From Sensation to Emotion: A Neuromarketing Study of Sport Sponsorship Effects

Sanghak Lee
Kitae Kim
Yong J. Hyun
and Byungho Park

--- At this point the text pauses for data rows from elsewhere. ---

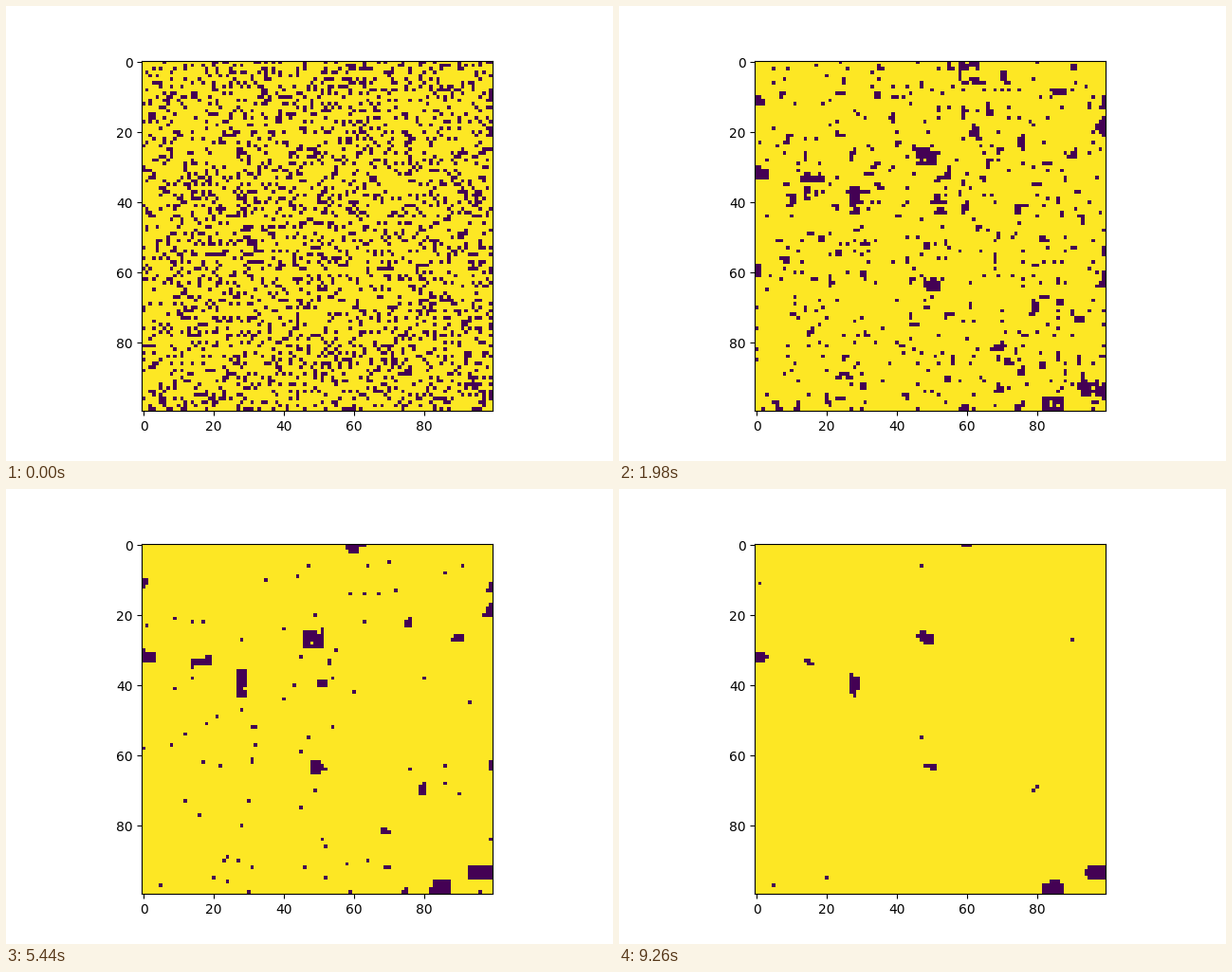
Animation, 640 px wide and 480 px high, one loop 9.28 s. Source, as a matplotlib script:

```python
import numpy as np
import matplotlib.pyplot as plt
from matplotlib.animation import FuncAnimation

SIZE = 100
STATES = 200
VISITS = 335            # spins visited between two states
DARK = 0.22             # dark share at the start
TICKS, TICK_MS = 464, 20

# Long-lived domains (x, y, width, height), slowest first
DOMAINS = [
    (93, 92, 7, 4), (83, 96, 5, 4), (0, 31, 4, 3), (27, 36, 3, 8),
    (46, 25, 6, 5), (58, 0, 4, 3), (48, 62, 5, 4), (0, 10, 3, 3),
]


def start(rng):
    """Random spins inside a border of zeros, and the melting times."""
    melt = np.zeros((SIZE, SIZE), int)
    for rank, (x, y, w, h) in enumerate(DOMAINS):
        melt[y:y + h, x:x + w] = 165 - 12 * rank
    share = np.where(melt > 0, 2 * DARK, DARK)
    spins = np.where(rng.random((SIZE, SIZE)) < share, -1, 1)
    return np.pad(spins, 1).tolist(), melt.tolist()


def flips(spin, field, luck):
    """Zero-temperature rule; ties favour the yellow phase."""
    if field == 0:
        return luck < (0.7 if spin < 0 else 0.3)
    return spin * field < 0


def simulate(seed=7):
    rng = np.random.default_rng(seed)
    s, melt = start(rng)
    history = []
    for k in range(STATES):
        history.append(np.array(s)[1:-1, 1:-1])
        places = rng.integers(1, SIZE + 1, (VISITS, 2)).tolist()
        for (i, j), luck in zip(places, rng.random(VISITS).tolist()):
            if k < melt[i - 1][j - 1]:
                s[i][j] = -1
                continue
            field = s[i - 1][j] + s[i + 1][j] + s[i][j - 1] + s[i][j + 1]
            if flips(s[i][j], field, luck):
                s[i][j] = -s[i][j]
    return history


def state_at(tick):
    """Three states per 140 ms, held for 20, 100 and 20 ms."""
    cycle, phase = divmod(tick, 7)
    return 3 * cycle + (phase > 0) + (phase > 5)


history = simulate()
fig, ax = plt.subplots(figsize=(6.4, 4.8), dpi=100)
image = ax.imshow(history[0], cmap="viridis", vmin=-1, vmax=1,
                  interpolation="nearest")


def draw(tick):
    image.set_data(history[state_at(tick)])
    return [image]


anim = FuncAnimation(fig, draw, frames=TICKS, interval=TICK_MS,
                     repeat=True, repeat_delay=0)
plt.show()
```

This study investigated the sport sponsorship effects by applying the traditional response hierarchy models. Measured by a neuromarketing technique (i.e., electroencephalogram [EEG]), the study analyzed how sport fans’ sensation and emotion influence sponsorship effects. The Korea Republic National Football Team’s A match videos were shown as experiment stimuli to manipulate participants’ arousal and emotion in the experiment. Based on alpha blocking and hemispheric laterality theories, the current study found that alpha blocking occurred when participants were exposed to sensational senses (e.g., scoring goals) and that left  frontal alpha dominance (LFAD) was reported when participants watched their supporting team’s winning games and had positive emotions. However, alpha blocking by brand recall and LFAD by brand attitude were insignificant. These findings support the use of neuromarketing and traditional response hierarchy models in understanding the effects of sport sponsorship. Managerial implications and study limitations will be discussed.